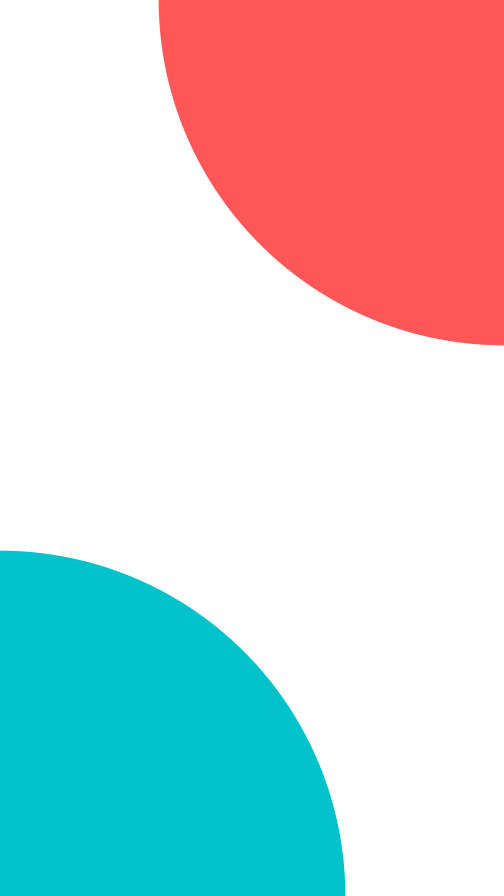
Reproduce this background procedurally as a WebGL 1 fragment shader.

```glsl
precision mediump float;

uniform vec2 u_resolution;

#define PAPER vec3(1.0)
#define CORAL vec3(1.0, 0.341, 0.341)
#define TEAL vec3(0.0, 0.761, 0.796)
#define DISC_RADIUS 0.6852

// Coverage of a disc, with an edge one pixel wide
float disc(vec2 p, vec2 center, float radius, float pixel) {
  return clamp(0.5 - (length(p - center) - radius) / pixel, 0.0, 1.0);
}

void main() {
  // Canvas width is one unit
  float pixel = 1.0 / u_resolution.x;
  vec2 p = gl_FragCoord.xy * pixel;
  vec2 topRight = u_resolution * pixel;

  // Discs centered on opposite corners
  vec3 color = PAPER;
  color = mix(color, CORAL, disc(p, topRight, DISC_RADIUS, pixel));
  color = mix(color, TEAL, disc(p, vec2(0.0), DISC_RADIUS, pixel));

  gl_FragColor = vec4(color, 1.0);
}
```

• • • •

## Task instructions
Return every record exactly. Pictures stay out.

## Solution for this task
Reproduce this background procedurally as a WebGL 1 fragment shader.

```glsl
precision mediump float;

uniform vec2 u_resolution;

#define PAPER vec3(1.0)
#define CORAL vec3(1.0, 0.341, 0.341)
#define TEAL vec3(0.0, 0.761, 0.796)
#define DISC_RADIUS 0.6852

// Coverage of a disc, with an edge one pixel wide
float disc(vec2 p, vec2 center, float radius, float pixel) {
  return clamp(0.5 - (length(p - center) - radius) / pixel, 0.0, 1.0);
}

void main() {
  // Canvas width is one unit
  float pixel = 1.0 / u_resolution.x;
  vec2 p = gl_FragCoord.xy * pixel;
  vec2 topRight = u_resolution * pixel;

  // Discs centered on opposite corners
  vec3 color = PAPER;
  color = mix(color, CORAL, disc(p, topRight, DISC_RADIUS, pixel));
  color = mix(color, TEAL, disc(p, vec2(0.0), DISC_RADIUS, pixel));

  gl_FragColor = vec4(color, 1.0);
}
```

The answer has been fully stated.